Scribendi provides tips to help you use initialisms and acronyms correctly in your writing.
Are adjectives causing you aggravation? Are you unsure of the difference between adjectives and adverbs? Perhaps you are asking yourself “What is an adjective?” Whatever the case, this article will help you make sense of these descriptive words.
We have already provided students with useful tips on the importance of taking notes when reading a novel for a book report. Now it's time to put those notes into action and start writing a book report.
Writing a book report can be a difficult task that requires you to deal with a large amount of information in a relatively small space. But don't be discouraged—in this article we outline how to prepare for your book report and in our later article we discuss how to write a book report.
When it comes to constructing a sentence, the verb is widely considered to be one of the most integral elements.
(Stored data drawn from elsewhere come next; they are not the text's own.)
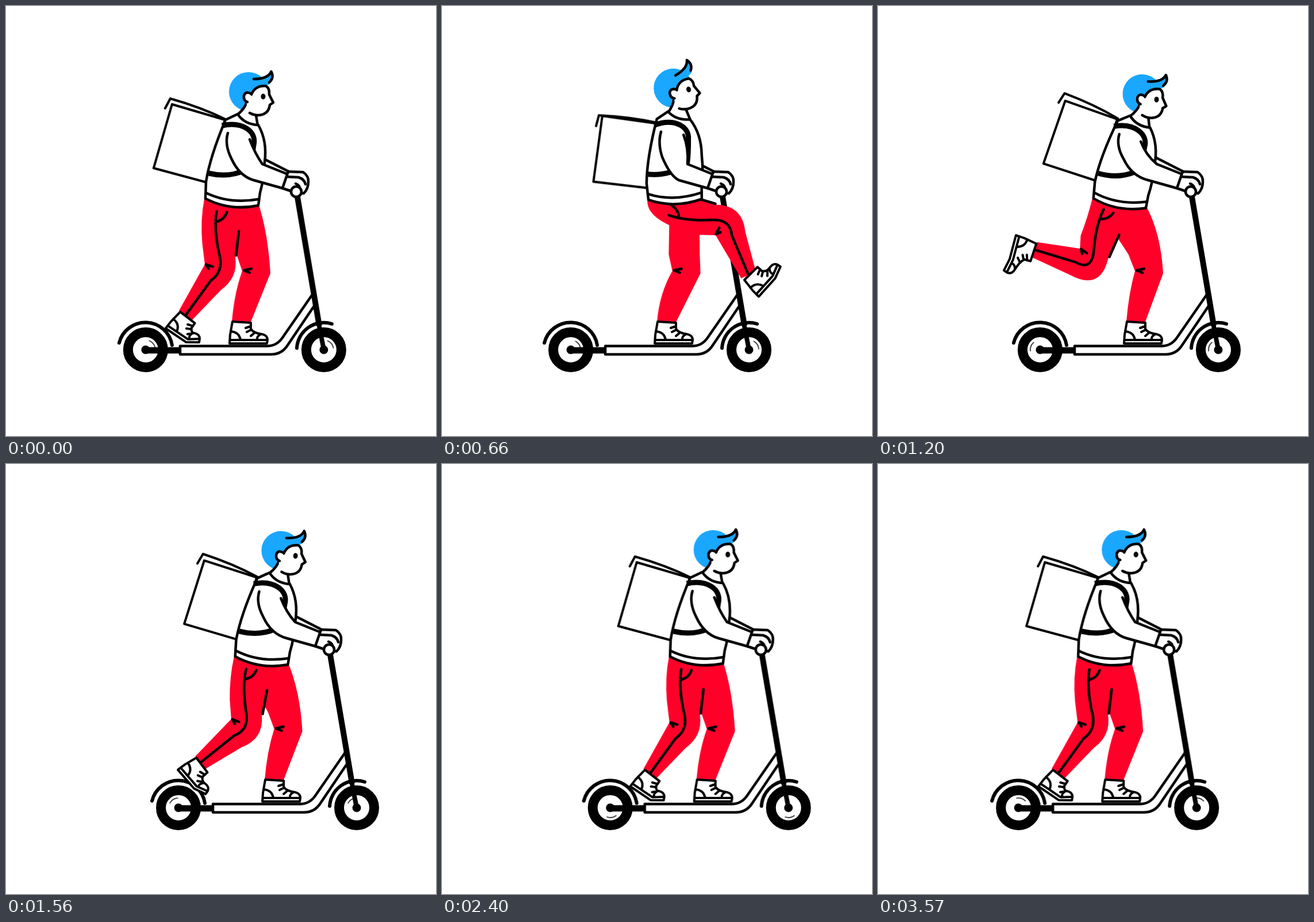
An HTML page for the animation above (3.6 s loop, 748x748 px).

```html
<!DOCTYPE html>
<html lang="en">
<head>
<meta charset="utf-8">
<title>Scooter courier</title>
<style>
  html, body { margin: 0; width: 100%; height: 100%; overflow: hidden; background: #fff; }
  svg { display: block; width: 100vw; height: 100vh; }
  .line { fill: none; stroke: #000; stroke-width: 4.5; stroke-linecap: round; stroke-linejoin: round; }
  .paper { fill: #fff; }
  .red { fill: #ff0029; }
  .blue { fill: #1aa7ff; }
  .thin { stroke-width: 4; }
  .strap { stroke-width: 9; stroke-linecap: butt; }
  .glint { stroke-width: 1.5; animation: spin 3600ms linear infinite; }
  @keyframes spin { from { transform: rotate(-40deg); } to { transform: rotate(3920deg); } }
</style>
</head>
<body>
<svg viewBox="0 0 748 748">
  <defs>
    <g id="wheel">
      <circle r="30.5" fill="#fff" stroke="#000" stroke-width="17"/>
      <circle r="7.5"/>
    </g>
  </defs>
  <g id="all">
    <g id="scooter">
      <use href="#wheel" x="244" y="598"/>
      <use href="#wheel" x="554" y="598"/>
      <g transform="translate(244 598)"><path class="line glint" d="M15 -8A17 17 0 0 1 15 8"/></g>
      <g transform="translate(554 598)"><path class="line glint" d="M15 -8A17 17 0 0 1 15 8"/></g>
      <path class="line" style="stroke-width:6" d="M198 586A47 47 0 0 1 290 590"/>
      <path class="line" style="stroke-width:6" d="M507 595A47 47 0 0 1 568 553"/>
      <path class="line" style="stroke-width:11;stroke-linecap:butt" d="M244 599H304"/>
      <path class="line paper" d="M304 591.500H455Q472 591.500 482 577L536 499L541 516L491 590Q481 606 462 606H304Z"/>
      <path class="line" style="stroke-width:10;stroke-linecap:butt" d="M507 326L546 556"/>
      <path class="line" style="stroke-width:8" d="M545 552L554 598"/>
    </g>
    <path class="line paper" d="M446 264L493 288L490 294L446 276"/>
    <path id="farLeg" class="red"/>
    <path id="farMark" class="line"/>
    <path id="farShoe" class="line paper thin"/>
    <path id="farLace" class="line thin"/>
    <path id="leg" class="red"/>
    <path id="seams" class="line"/>
    <path id="shoe" class="line paper thin"/>
    <path id="lace" class="line thin"/>
    <g id="torso">
      <g id="box">
        <path class="line paper thin" d="M290 172L382 199L351 308L258 283Z"/>
        <path id="lid" class="line thin" d="M278 179L287 162Q340 177 383 198"/>
      </g>
      <g id="head">
        <circle class="blue" cx="423" cy="149" r="34"/>
        <g id="tuft">
          <path class="blue" d="M425 125Q457 126 463 114Q468 126 458 137L430 145Z"/>
          <path class="line" d="M432 127Q457 127 462.500 114Q468 125 459 133"/>
        </g>
        <path class="paper" d="M419 160L415 178L398 200L420 215L442 212L436 186Z"/>
        <path class="line" d="M420 166Q418 177 403 190M436 190L439 208"/>
        <path class="paper" d="M428 153Q434 138 453 139Q460 143 459 154L466 168L460 172Q458 189 440 190Q430 190 420 182V158Z"/>
        <path class="line" d="M428 154Q434 138 453 139Q460 143 459 154L466 168L460 172Q458 189 440 190Q432 190 425 186"/>
        <path class="line paper" d="M428 153Q418 147 415 156Q414 165 421 167"/>
        <ellipse cx="448.500" cy="157.500" rx="4" ry="5"/>
      </g>
      <path class="line paper" d="M383 198L404 188Q416 206 440 207Q456 235 451 272Q450 300 443 325L440 347Q390 357 348 335L349 306Q356 262 383 198Z"/>
      <path class="line" d="M349 325Q390 345 441 336"/>
      <path class="line strap" d="M377 208C412 200 438 218 432 242Q429 264 424 282M354 291Q388 299 416 286"/>
    </g>
    <path id="armFill" class="paper"/>
    <path id="arm" class="line"/>
    <path class="line paper" d="M492 288L518 289Q528 296 527 306Q527 318 519 326L500 323L482 317Z"/>
    <path class="line" d="M490 297L510 298Q520 301 522 310M505 309Q513 312 512 319"/>
    <circle class="line paper" cx="506" cy="323" r="9"/>
  </g>
</svg>
<script>
const LOOP = 3600, RAD = Math.PI / 180;
const $ = id => document.getElementById(id);

// Kicking leg: angles of thigh and shin from straight down, of the foot, and of the bent toe
const rest = { thigh: -4, shin: -36, foot: 34, bend: 34 };
const poses = [
  { at: 0, ...rest },
  { at: 460, thigh: 80, shin: 54, foot: -50, bend: 15 },
  { at: 660, thigh: 76, shin: 23, foot: -48, bend: 18 },
  { at: 930, thigh: 6, shin: -14, foot: 35, bend: 5 },
  { at: 1190, thigh: -21, shin: -107, foot: 105, bend: -12 },
  { at: 1720, ...rest },
  { at: LOOP, ...rest }
];

// Monotone cubic through one joint of the poses
function joint(name, t) {
  const secant = i => poses[i + 1] && poses[i]
    ? (poses[i + 1][name] - poses[i][name]) / (poses[i + 1].at - poses[i].at) : 0;
  const slope = i => {
    const a = secant(i - 1), b = secant(i);
    return a * b <= 0 ? 0 : 2 * a * b / (a + b);
  };
  const i = poses.findIndex(p => p.at > t) - 1;
  const h = poses[i + 1].at - poses[i].at, u = (t - poses[i].at) / h, v = 1 - u;
  return v * v * (1 + 2 * u) * poses[i][name] + u * u * (3 - 2 * u) * poses[i + 1][name]
    + h * u * v * (v * slope(i) - u * slope(i + 1));
}

// Cosine ease from 0 to 1 between two times, skewed by a power
const ease = (t, from, to, power = 1) => {
  const u = Math.min(1, Math.max(0, (t - from) / (to - from)));
  return (1 - Math.cos(Math.PI * u ** power)) / 2;
};

// The push drives the scooter forward, then it drifts back into the next loop
function ride(t) {
  const u = t < 690 ? t + LOOP : t;
  return -20 + 76 * (ease(u, 690, 1500, 0.85) - ease(u, 1500, 690 + LOOP, 1.42));
}

// Upright for the kick, leaning forward for the push
const swayAt = t => 1.05 * ease(t, 0, 560) - 1.4 * ease(t, 560, 1200) + 0.35 * ease(t, 1200, 1900);
const dipAt = t => 12 * Math.exp(-(((t - 930) / 140) ** 2));

// A frame at (ox, oy) turned by deg: maps local x, y to stage coordinates
const frame = (ox, oy, deg) => {
  const c = Math.cos(deg * RAD), s = Math.sin(deg * RAD);
  return (x, y) => [ox + x * c - y * s, oy + x * s + y * c];
};

// Joins command letters and points into path data
const path = parts => parts.map(p => typeof p === 'string' ? p : p.map(v => v.toFixed(2)).join(' ')).join(' ');
const set = (id, ...parts) => $(id).setAttribute('d', path(parts));
const place = (id, transform) => $(id).setAttribute('transform', transform);

function drawShoe(id, laceId, f, bend) {
  const ball = frame(22, 36, -bend);
  const toe = (x, y) => f(...ball(x - 22, y - 36));
  set(id, 'M', f(-16, -1), 'L', f(16, 1), 'L', f(16, 12), 'Q', f(21, 19), toe(36, 21),
    'Q', toe(45, 23), toe(45, 31), 'L', toe(44, 37), 'L', f(22, 37), 'L', f(-21, 37), 'L', f(-20, 22), 'Z');
  set(laceId, 'M', f(-20, 31), 'L', f(22, 31), 'L', toe(44, 31),
    'M', f(-19, 16), 'Q', f(-5, 17), f(-2, 30), 'M', toe(33, 21), 'Q', toe(26, 25), toe(27, 30),
    'M', f(16, 7), 'L', f(7, 10), 'M', f(17, 13), 'L', f(9, 17), 'M', f(23, 18), 'L', f(16, 24));
}

function drawFarLeg(hipX, hipY, body) {
  const kx = 0.25 * hipX + 0.4 * hipY;
  set('farLeg', 'M', body(365, 340), 'L', body(440, 343), 'Q', [457 + kx, 395], [461 + kx, 465],
    'L', [426, 552], 'L', [394, 550], 'Q', [398, 500], [412 + kx, 461],
    'L', [402 + 0.4 * hipX, 432], 'L', body(378, 380), 'Z');
  set('farMark', 'M', [428 + kx, 457], 'L', [415 + kx, 460], 'L', [425 + kx, 464]);
}

function drawLeg(hipX, hipY, body, t) {
  const thigh = joint('thigh', t), shin = joint('shin', t);
  const th = frame(378 + hipX, 350 + hipY, -thigh);
  const knee = th(0, 110), sh = frame(...knee, -shin);
  const mid = frame(...knee, -(thigh + shin) / 2);
  const fold = Math.abs(thigh - shin);
  const cap = 30 + 0.22 * fold, back = 110 - 0.27 * fold;
  set('leg', 'M', body(346, 336), 'Q', body(339, 372), th(-31, 65), 'L', th(-24, back), 'L', sh(-14, 97),
    'L', sh(14, 97), 'L', sh(24, 25), 'Q', mid(cap, 0), th(28, 85), 'L', th(31, 42), 'L', body(438, 344), 'Z');
  set('seams', 'M', th(-10, 8), 'Q', th(-13, 40), th(1, 86), 'Q', mid(9, 0), sh(0, 22), 'L', sh(0, 96),
    'M', th(8, 8), 'Q', th(4, 22), th(-9, 26), 'M', th(31, 40), 'L', th(29, 82),
    'M', th(-10, back + 3), 'L', th(-22, back), 'L', th(-17, back + 7));
  const foot = frame(...sh(0, 97), joint('foot', t));
  drawShoe('shoe', 'lace', (x, y) => foot(x + 5, y + 1), joint('bend', t));
}

// The shoulder follows the body, the elbow half of it, the hand stays on the bar
function drawArm(body) {
  const top = body(387, 221), front = body(425, 232), moved = body(393, 265);
  const half = [(moved[0] + 393) / 2, (moved[1] + 265) / 2];
  const outline = ['M', top, 'Q', [top[0] - 6, top[1] + 20], half, 'Q', [half[0] + 14, 296], [432, 303],
    'L', [482, 317], 'L', [492, 293], 'L', [447, 275], 'Q', [front[0] + 9, front[1] + 24], front];
  set('armFill', ...outline, 'Z');
  set('arm', ...outline);
}

function draw(t) {
  const sway = swayAt(t), up = Math.max(0, sway);
  const hipX = 32 * sway, hipY = 2 * sway + dipAt(t), lean = -8.7 * sway;
  const turned = frame(348 + hipX, 334 + hipY, lean);
  const body = (x, y) => turned(x - 348, y - 334);
  place('all', `translate(${ride(t)} 0)`);
  place('torso', `translate(${hipX} ${hipY}) rotate(${lean} 348 334)`);
  place('box', `translate(0 ${8 * sway - 1})`);
  place('lid', `rotate(${-5 * sway} 383 199)`);
  place('head', `rotate(${-5 * up} 420 195)`);
  place('tuft', `rotate(${-18 * up} 437 128)`);
  drawFarLeg(hipX, hipY, body);
  drawLeg(hipX, hipY, body, t);
  drawArm(body);
}

drawShoe('farShoe', 'farLace', frame(411, 550, 0), 0);
const start = performance.now();
function tick() {
  draw((performance.now() - start) % LOOP);
  requestAnimationFrame(tick);
}
tick();
</script>
</body>
</html>
```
In the simplest of definitions, a verb is an action. Drink, walk, talk, drive, and dive are all verbs. But as with everything English, it can't possibly be this easy, can it?
When writing a scientific paper or lab report, remember that your purpose is to communicate your findings to the reader and to explain the research behind your findings. However, proving your overall knowledge of the subject in question is just as important.
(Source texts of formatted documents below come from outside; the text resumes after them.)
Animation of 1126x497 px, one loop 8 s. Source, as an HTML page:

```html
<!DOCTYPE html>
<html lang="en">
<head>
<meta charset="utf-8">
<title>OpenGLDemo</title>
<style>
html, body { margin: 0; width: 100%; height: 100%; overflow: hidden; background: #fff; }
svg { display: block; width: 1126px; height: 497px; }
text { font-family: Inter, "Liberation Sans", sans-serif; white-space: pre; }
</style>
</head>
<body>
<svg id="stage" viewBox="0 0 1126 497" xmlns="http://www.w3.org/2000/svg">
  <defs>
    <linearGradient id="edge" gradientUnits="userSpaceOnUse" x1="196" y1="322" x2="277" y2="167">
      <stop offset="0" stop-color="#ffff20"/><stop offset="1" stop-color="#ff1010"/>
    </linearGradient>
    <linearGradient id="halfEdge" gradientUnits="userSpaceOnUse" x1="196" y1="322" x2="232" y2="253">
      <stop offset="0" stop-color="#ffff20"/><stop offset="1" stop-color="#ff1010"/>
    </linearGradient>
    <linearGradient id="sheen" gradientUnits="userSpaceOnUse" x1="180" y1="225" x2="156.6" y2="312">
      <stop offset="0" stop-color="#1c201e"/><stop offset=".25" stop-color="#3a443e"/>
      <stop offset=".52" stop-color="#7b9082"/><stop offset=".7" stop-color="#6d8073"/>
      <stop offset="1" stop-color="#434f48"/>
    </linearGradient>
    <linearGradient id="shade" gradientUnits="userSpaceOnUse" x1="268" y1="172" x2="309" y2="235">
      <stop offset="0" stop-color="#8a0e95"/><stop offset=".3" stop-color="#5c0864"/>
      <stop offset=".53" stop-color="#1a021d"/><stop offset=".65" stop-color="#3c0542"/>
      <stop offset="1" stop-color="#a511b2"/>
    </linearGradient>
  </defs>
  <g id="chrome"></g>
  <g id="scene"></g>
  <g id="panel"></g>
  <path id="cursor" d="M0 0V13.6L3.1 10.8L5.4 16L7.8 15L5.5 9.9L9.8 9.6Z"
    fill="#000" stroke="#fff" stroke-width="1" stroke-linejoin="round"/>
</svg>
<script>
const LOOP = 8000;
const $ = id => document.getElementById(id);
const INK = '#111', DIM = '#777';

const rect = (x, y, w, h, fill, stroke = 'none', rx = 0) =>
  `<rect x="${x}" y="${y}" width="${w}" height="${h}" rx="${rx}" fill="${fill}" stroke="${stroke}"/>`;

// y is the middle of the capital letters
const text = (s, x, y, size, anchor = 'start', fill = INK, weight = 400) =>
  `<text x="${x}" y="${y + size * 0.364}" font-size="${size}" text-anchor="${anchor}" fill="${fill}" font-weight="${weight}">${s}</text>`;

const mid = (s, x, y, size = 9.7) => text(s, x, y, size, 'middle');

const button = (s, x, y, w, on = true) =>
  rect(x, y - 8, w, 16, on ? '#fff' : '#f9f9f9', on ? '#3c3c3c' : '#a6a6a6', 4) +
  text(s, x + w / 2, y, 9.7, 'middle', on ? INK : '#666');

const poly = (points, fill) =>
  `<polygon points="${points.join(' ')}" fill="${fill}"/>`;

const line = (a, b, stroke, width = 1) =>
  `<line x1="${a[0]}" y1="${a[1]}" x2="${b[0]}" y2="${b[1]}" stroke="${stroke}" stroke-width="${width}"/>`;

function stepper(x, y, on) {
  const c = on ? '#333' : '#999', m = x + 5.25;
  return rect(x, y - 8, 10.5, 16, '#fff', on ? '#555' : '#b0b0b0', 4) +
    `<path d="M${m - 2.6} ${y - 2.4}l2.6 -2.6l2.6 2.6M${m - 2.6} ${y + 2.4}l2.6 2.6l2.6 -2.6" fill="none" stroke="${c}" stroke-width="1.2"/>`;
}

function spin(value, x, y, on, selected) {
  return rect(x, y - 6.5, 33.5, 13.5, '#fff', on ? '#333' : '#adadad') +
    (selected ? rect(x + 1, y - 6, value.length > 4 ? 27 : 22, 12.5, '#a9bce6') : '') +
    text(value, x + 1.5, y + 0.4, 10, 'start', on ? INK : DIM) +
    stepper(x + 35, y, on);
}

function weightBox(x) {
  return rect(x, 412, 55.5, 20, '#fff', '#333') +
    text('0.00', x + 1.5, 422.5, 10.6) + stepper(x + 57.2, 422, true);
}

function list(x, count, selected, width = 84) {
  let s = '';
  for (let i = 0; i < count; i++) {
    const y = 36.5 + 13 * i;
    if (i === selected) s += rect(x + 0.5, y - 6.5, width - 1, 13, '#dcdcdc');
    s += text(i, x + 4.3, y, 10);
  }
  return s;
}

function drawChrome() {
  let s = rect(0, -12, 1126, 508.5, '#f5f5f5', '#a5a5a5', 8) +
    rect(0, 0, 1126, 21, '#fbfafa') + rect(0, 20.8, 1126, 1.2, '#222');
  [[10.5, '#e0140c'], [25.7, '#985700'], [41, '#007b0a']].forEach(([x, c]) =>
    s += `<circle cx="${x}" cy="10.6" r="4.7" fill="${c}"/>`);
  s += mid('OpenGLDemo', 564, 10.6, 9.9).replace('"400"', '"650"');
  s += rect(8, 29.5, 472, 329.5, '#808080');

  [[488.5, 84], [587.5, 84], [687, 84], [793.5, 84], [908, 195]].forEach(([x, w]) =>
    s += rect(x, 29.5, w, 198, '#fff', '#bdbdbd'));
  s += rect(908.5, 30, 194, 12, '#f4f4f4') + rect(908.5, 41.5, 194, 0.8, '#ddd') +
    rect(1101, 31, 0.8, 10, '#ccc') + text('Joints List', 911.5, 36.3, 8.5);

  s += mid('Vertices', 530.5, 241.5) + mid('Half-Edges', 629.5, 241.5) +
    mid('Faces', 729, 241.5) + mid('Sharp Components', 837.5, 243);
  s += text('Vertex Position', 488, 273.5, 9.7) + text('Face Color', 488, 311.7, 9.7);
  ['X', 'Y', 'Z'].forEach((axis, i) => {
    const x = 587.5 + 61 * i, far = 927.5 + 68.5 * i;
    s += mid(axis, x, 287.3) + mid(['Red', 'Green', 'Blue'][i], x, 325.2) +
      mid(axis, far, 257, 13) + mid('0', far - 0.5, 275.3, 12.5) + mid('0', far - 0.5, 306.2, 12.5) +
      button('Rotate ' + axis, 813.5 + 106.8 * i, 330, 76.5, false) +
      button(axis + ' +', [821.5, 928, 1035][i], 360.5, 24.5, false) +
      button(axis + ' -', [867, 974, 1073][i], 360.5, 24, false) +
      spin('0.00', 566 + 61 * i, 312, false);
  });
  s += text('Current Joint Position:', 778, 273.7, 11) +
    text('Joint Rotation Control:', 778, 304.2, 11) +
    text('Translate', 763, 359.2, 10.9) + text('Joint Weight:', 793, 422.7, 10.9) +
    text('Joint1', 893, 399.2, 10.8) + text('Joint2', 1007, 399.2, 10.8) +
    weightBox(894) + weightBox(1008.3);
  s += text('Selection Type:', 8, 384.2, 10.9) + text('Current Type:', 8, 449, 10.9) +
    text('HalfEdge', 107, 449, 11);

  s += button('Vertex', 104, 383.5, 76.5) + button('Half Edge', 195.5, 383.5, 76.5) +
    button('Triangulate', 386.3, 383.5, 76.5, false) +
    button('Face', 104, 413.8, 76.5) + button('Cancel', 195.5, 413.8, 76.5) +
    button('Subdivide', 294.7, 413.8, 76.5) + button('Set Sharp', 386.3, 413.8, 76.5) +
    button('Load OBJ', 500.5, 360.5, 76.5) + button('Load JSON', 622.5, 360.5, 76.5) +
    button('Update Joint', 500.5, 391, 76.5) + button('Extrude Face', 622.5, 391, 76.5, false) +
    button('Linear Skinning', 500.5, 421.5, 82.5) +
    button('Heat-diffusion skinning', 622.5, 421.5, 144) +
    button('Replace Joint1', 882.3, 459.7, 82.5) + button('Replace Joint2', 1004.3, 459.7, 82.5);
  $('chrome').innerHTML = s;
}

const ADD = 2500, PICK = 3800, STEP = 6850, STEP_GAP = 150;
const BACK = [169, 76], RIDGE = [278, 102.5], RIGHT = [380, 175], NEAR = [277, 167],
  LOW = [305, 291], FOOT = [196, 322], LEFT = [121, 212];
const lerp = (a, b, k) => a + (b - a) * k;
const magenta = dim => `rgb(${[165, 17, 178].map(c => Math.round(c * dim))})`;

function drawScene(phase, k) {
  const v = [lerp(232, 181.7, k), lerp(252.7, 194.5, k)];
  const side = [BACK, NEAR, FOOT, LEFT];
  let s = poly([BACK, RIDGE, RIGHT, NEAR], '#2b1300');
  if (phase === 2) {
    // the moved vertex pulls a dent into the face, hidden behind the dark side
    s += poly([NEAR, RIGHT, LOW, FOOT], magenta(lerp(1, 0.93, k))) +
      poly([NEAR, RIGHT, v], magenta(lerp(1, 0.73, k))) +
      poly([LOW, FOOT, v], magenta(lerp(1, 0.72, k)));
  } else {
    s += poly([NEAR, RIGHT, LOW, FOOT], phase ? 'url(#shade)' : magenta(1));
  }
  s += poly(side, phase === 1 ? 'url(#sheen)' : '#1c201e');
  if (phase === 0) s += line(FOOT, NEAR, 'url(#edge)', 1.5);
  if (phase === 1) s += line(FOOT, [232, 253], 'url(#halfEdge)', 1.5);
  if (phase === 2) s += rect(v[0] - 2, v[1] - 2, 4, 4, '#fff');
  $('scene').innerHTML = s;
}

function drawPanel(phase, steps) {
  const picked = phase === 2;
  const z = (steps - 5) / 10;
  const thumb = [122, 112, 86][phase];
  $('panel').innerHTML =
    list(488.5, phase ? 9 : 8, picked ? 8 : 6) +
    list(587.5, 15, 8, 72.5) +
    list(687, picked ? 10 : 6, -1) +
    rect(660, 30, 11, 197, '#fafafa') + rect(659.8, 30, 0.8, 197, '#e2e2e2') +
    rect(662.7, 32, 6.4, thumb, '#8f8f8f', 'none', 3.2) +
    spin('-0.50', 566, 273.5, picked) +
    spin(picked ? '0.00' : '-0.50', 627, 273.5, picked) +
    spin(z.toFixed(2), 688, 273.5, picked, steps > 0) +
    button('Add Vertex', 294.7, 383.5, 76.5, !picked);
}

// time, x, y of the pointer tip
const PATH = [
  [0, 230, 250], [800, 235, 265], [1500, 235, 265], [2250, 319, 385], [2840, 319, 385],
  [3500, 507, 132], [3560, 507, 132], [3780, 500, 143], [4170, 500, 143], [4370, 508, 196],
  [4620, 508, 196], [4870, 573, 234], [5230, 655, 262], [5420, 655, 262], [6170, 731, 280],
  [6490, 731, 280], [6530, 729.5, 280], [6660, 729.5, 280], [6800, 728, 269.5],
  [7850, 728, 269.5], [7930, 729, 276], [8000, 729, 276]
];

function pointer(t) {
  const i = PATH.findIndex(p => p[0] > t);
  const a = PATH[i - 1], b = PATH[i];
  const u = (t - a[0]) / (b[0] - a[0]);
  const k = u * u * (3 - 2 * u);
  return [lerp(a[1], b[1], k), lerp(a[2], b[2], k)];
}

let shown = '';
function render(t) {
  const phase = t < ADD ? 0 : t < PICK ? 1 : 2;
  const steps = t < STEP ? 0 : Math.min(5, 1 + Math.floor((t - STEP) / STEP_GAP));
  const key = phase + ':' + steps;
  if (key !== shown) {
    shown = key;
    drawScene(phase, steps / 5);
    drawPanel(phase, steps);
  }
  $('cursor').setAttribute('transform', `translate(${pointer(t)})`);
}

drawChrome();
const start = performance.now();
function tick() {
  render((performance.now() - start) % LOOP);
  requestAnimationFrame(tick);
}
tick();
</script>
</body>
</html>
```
In this installment of our Lab Reports and Scientific Papers series, we shift the focus to lab report formatting and the overall organization of information.
This article is the third and final installment of our series about lab reports and scientific papers. Lab report citation style is the topic up for discussion in this part of our series.
Have you ever found yourself questioning your use of italics in a term paper or essay? Does using italicized print worry you to the extent that you just avoid italics altogether? When exactly is the right time to use italics? This article will explain when to use those slanted letters and when it is best to leave them upright.
Put simply, an article is a word that combines with a noun. Articles are actually adjectives because they describe the nouns that they precede. In English, there are only three articles: the, a, and an.